The Switch hands toss, ball bouncing, and drumming strategies were developed to use movement games to promote the verbal expression of feelings in students with complex behavioral challenges. The Switch hands toss strategies combine passing a beanbag with the verbal expression of preferences, feelings, values, and choices. The ball bouncing and drumming strategy similarly combine two hand sequential activities with the verbal expression of feelings. Building on Positive Behavioral Support activities that teach emotions and express feelings, the switch hands toss, ball bouncing, and drumming strategies are fun interactive tasks that can be done individually with students and in groups. Both the movement and expression of feeling are developmentally individualized to improve emotion regulation and verbal skills.


Current brain research suggests that most students initially process anger and other negative emotions unconsciously in the right cerebral hemisphere, but require cross-hemispheric communication involving the left cerebral hemisphere for conscious awareness, verbal expression and emotion regulation (Riggs et al., 2006; Shobe, 2014). This can be particularly challenging for students with complex behavioral challenges. Research indicates significantly greater difficulties with neurological communication between the left and right cerebral hemispheres in students with a diagnosis of Autism Spectrum and/or Post Traumatic Stress Disorder.  The picture below shows the corpus callosum (marked as number 1 in black) a major network of nerves connecting the cerebral hemispheres.


The switch hands toss, ball bouncing, and drumming strategies combine sequential two handed movement activities with the expression of feelings. These strategies combine movement with the verbal expression of feelings to promote functional communication between both cerebral hemispheres. The switch hands toss, ball bouncing, and drumming strategies are easily graded by matching the specific movement and verbal expression to the student or group’s level.

The switch hands toss, ball bouncing, and drumming strategies address the verbal expression of: favorites (e.g., color, team, quality in a friend), best coping strategy, guessing the feeling or degree of feeling expressed by the therapist or peers, right now I feel _____, and I messages (e.g., when you yell at me, I feel sad, so please speak to me politely). These strategies enable students to express their feelings with out needing to be seated or the center of attention. The switch hands toss, ball bouncing, and drumming strategies offer fun Positive Behavioral Support activities to improve emotional awareness and the verbal expression of feelings.

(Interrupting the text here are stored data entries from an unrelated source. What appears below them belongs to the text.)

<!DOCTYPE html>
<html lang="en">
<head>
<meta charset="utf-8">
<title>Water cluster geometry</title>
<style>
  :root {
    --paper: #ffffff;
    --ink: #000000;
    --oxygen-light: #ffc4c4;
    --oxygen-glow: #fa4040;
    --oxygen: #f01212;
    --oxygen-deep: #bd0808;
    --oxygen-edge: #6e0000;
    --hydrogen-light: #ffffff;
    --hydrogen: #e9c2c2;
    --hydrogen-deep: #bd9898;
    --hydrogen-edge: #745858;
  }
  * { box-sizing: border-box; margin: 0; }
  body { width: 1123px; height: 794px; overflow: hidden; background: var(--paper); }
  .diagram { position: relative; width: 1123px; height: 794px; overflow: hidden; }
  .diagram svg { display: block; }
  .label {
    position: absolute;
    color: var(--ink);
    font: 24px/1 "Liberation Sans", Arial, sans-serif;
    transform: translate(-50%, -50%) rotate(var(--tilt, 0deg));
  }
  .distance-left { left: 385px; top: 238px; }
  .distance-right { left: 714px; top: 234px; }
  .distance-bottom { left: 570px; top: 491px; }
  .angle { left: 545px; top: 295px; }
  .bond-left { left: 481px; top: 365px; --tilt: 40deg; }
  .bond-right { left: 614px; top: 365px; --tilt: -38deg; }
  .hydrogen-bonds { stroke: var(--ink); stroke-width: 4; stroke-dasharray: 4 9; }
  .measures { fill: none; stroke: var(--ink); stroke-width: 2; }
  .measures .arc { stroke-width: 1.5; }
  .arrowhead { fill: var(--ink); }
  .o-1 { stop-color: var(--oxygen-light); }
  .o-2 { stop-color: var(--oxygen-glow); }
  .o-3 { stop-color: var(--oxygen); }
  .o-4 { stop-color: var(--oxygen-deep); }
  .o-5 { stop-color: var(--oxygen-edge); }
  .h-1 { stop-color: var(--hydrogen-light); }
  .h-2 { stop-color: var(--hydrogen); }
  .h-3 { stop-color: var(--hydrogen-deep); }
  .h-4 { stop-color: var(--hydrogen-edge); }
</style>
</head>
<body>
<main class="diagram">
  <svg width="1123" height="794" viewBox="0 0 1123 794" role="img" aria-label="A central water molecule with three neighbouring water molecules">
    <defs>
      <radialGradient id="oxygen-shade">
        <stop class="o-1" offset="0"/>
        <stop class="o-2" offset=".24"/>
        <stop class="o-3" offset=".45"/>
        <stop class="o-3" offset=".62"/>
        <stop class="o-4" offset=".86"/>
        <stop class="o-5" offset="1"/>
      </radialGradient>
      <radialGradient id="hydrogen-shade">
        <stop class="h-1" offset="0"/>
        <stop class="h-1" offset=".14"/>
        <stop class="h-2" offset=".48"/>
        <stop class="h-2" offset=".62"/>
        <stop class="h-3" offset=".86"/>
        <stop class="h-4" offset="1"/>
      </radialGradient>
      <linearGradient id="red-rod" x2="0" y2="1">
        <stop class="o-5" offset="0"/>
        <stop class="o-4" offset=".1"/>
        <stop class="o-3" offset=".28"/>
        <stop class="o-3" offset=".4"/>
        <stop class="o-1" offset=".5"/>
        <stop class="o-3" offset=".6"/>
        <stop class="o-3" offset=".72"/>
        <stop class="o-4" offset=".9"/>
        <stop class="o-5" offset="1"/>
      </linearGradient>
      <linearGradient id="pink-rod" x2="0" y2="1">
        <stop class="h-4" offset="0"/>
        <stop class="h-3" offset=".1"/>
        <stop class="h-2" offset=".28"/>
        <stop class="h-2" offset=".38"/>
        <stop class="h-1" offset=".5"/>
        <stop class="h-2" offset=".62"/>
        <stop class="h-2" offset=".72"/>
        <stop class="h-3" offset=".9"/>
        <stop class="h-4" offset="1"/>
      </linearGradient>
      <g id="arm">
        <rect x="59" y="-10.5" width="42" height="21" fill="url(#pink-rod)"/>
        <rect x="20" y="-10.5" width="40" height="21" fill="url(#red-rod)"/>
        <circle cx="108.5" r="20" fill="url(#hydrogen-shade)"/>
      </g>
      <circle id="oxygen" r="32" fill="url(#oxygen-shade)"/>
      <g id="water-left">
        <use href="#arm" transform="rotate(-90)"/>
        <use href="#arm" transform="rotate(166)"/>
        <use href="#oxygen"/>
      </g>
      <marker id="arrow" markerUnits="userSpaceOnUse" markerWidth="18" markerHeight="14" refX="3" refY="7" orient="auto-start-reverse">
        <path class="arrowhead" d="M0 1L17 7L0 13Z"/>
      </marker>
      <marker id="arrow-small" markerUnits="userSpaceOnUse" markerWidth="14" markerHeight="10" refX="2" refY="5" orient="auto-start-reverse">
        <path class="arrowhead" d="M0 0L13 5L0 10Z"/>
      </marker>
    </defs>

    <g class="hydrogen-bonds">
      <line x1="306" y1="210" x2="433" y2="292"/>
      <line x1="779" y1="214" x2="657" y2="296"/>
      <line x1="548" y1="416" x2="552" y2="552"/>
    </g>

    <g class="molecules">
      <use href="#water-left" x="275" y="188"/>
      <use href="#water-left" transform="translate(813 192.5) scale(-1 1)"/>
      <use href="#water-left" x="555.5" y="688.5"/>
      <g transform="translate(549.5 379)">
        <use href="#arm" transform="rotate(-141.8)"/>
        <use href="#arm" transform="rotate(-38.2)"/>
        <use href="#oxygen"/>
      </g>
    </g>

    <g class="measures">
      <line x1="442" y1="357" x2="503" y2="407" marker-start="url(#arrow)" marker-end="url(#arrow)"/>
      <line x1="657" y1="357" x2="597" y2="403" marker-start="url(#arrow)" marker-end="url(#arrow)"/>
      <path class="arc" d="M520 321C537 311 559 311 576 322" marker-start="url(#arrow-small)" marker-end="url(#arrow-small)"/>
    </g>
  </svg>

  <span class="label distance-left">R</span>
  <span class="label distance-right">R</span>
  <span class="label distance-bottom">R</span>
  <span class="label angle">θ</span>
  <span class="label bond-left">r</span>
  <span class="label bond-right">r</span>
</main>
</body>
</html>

Anderson, J. S., Druzgal, T. J., Froehlich, A., DuBray, M. B., Lange, N., Alexander, A. L., & Lainhart, J. E. (2010). Decreased interhemispheric functional connectivity in autism. Cerebral cortex, 190.

Bengtsson, S.L., Nagy, Z., Skare, S., Forsman, L., Forssberg, H., Ullen, F. (2005). Extensive piano practicing has regionally specific effects on white matter development. Nature Neuroscience, 8, 1148-1150.

Miller, A. L., Rathus, J. H. & Linehan, M. M. (2007). Dialectical behavior therapy with suicidal adolescents. NY, NY: The Guilford Press.

Pechtel, P., & Pizzagalli, D. A. (2011). Effects of early life stress on cognitive and affective function: an integrated review of human literature. Psychopharmacology, 214(1), 55-70.

Riggs, N. R., Greenberg, M. T., Kusche, C. A., Pentz, M. A. (2006). The mediational role of neurocognition in the behavioral outcomes of a social-emotional prevention program in elementary school students: Effects of the PATHS curriculum.   Prevention Science, 7(1), 91-102.

Shobe, E. R. (2014). Independent and collaborative contributions of the cerebral hemispheres to emotional processing. Frontiers in human neuroscience, 8.

Sun, F. T., Miller, L. M., Rao, A. A., Esposito, M. D. (2007). Functional connectivity of cortical networks involved in bimanual motor sequence learning. Cerebral Cortex, 17(5), 1227-1234.